- The Washington Times - Friday, June 6, 2003

Exposing congressmen

Rep. James P. Moran, Virginia Democrat, says “none of us favor abortion” — except for him (he previously opposed partial-birth abortion) and 132 other Democrats, five Republicans and the lone independent in the House, who voted Wednesday in favor of it.

This after the Catholic lawmaker initiated a heated one-on-one verbal exchange on the issue of abortion with his own parish priest outside Mass at Blessed Sacrament Catholic Church in Alexandria last month.

“I have voted for the ban on partial-birth abortion at every other point when it has come up,” Mr. Moran said this week. “Every one of us wants abortions to be rare; none of us favor abortion.”

But, he announced, “I am changing my vote, and I could suggest it is for legalistic, intellectual reasons.” The Democrat cited a court case striking down the partial-birth abortion law in Nebraska, and several Supreme Court justices deeming it unconstitutional.

“But my decision is not coming from the mind as much as the heart,” he said, saying Uncle Sam has no right to “barge into [a couples] bedroom, to sit down at their kitchen table and put our hands on our hips and preach to them what they should do. … They have the right to make this decision, and only they do in the context of their religion, their family.

“They know best. They know better than we do.”

The majority of Congress disagreed, by a 282-139 vote, and now the ban on partial-birth abortion will soon become law. Congress twice passed it before, but both measures were vetoed by President Clinton.

Meanwhile, the Arlington Catholic Herald last week condemned Mr. Moran in an editorial for undermining the teachings of the Catholic faith.

“You have a perfect right to do so,” a reader wrote to the newspaper yesterday, “and an obligation to inform Catholics in this diocese when their representatives are acting contrary to their wishes.

“Moran is very smug about all this, and his constituents very probably are not aware of his continuing efforts to knock Church doctrine. … He needs to be exposed to every Catholic in the Eighth Congressional District.”

Wizard of research

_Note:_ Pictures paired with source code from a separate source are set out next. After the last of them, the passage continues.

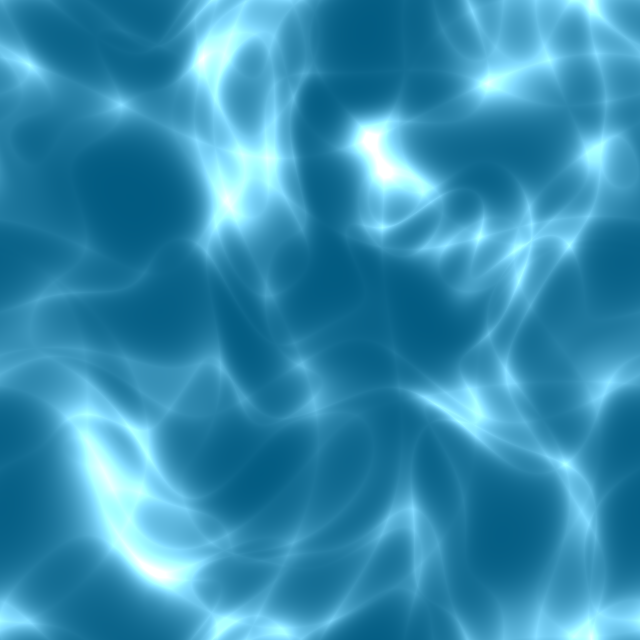
Write a WebGL 2 fragment shader that draws this texture.

```glsl
#version 300 es
precision highp float;
// Sunlit water: a web of soft caustic filaments over deep blue.
// A domain is folded repeatedly by sine waves; light gathers wherever a fold
// crosses zero. All waves have whole periods, so the canvas tiles exactly.

#define FOLDS 5           // number of warping passes
#define PHASE 23.0        // selects one frozen moment of the waves
#define PHASE_SPREAD 3.5  // how far the phases of the passes drift apart
#define ORIGIN 4.9558     // shift of the wave domain, in radians
#define SPREAD 1.234      // width of the glow around each filament
#define DEPTH_CURVE 1.4   // falloff of light between filaments
#define GAIN 1.17         // overall brightness
#define SHARPNESS 8.0     // contrast of the filaments
#define WATER vec3(0.0, 0.35, 0.5)

uniform vec2 u_resolution;
out vec4 fragColor;

const float TAU = 6.28318531;

// Bends the domain by crossed waves that repeat every TAU.
vec2 fold(vec2 base, vec2 q, float t) {
    return base + vec2(cos(t - q.x) + sin(t + q.y),
                       sin(t - q.y) + cos(t + q.x));
}

// Shade is zero along a filament and grows away from it.
float filamentShade(vec2 q, float t) {
    vec2 wave = vec2(sin(q.x + t), cos(q.y + t));
    return abs(wave.x * wave.y) / (SPREAD * max(length(wave), 1e-4));
}

float caustics(vec2 base) {
    vec2 q = base;
    float shade = 1.0;
    for (int n = 0; n < FOLDS; n++) {
        float t = PHASE * (1.0 - PHASE_SPREAD / float(n + 1));
        q = fold(base, q, t);
        shade += filamentShade(q, t);
    }
    shade /= float(FOLDS);
    return pow(abs(GAIN - pow(shade, DEPTH_CURVE)), SHARPNESS);
}

void main() {
    vec2 uv = gl_FragCoord.xy / u_resolution;
    vec2 base = TAU * vec2(uv.x, 1.0 - uv.y) - ORIGIN;

    // Light adds equally to every channel of the water colour.
    vec3 colour = clamp(WATER + caustics(base), 0.0, 1.0);
    fragColor = vec4(colour, 1.0);
}
```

He’s one of the least well-known yet most revered men in Washington.

Now, next Tuesday evening, 82-year-old John E. Taylor, the longtime historian of the National Archives (we’re talking nearly 60 years), will be presented with a “lifetime achievement” award by the Scone Foundation, set up by New York scholar-philanthropist-lawyer Stanley Cohen to honor unrecognized professionals of importance.

Former Nebraska Sen. Bob Kerrey will be on hand for the presentation, as will Pulitzer Prize-winning author Robert Caro, who will speak about “Archives and the Historians’ Craft.”

Also of renown in the esteemed audience will be Richard Baker, historian of the Senate, who is traveling to New York for the presentation, and authors Richard Reeves and David Kahn (“The Codebreakers”).

Ten or so years ago, this newspaper’s Ann Geracimos wrote a profile of the historian, whom one colleague at the National Archives called “a national treasure.”

“He’s like a magician pulling a rabbit from a hat,” said Mr. Kahn, who noted that Mr. Taylor was able to retrieve “amazingly useful documents from the immensities of the archives [that] makes all of us writers look like wizards of research.”

Mr. Taylor has been a lifeline to numerous investigative authors and reporters, especially pertaining to declassified material, intelligence and warfare. One writer was so impressed he made him a minor character in his 1979 novel.

But it’s not all about fiction. The late CIA Director William Casey would stop by his office and quiz Mr. Taylor for hours on the latest intelligence.

He even welcomed singer/actress and political activist Barbra Streisand in 1993 (her pal Bill Clinton’s first year as president), who wanted to see the Emancipation Proclamation.

Mr. Taylor, who could have retired 27 years ago, graduated from the University of Arkansas in 1945. He began working at the archives that Sept. 5, and hasn’t found time since to stop.

Entertaining the left

Sen. Hillary Rodham Clinton won’t be reading her own long-awaited memoir, so she might as well pick up the just-released book of a former White House colleague.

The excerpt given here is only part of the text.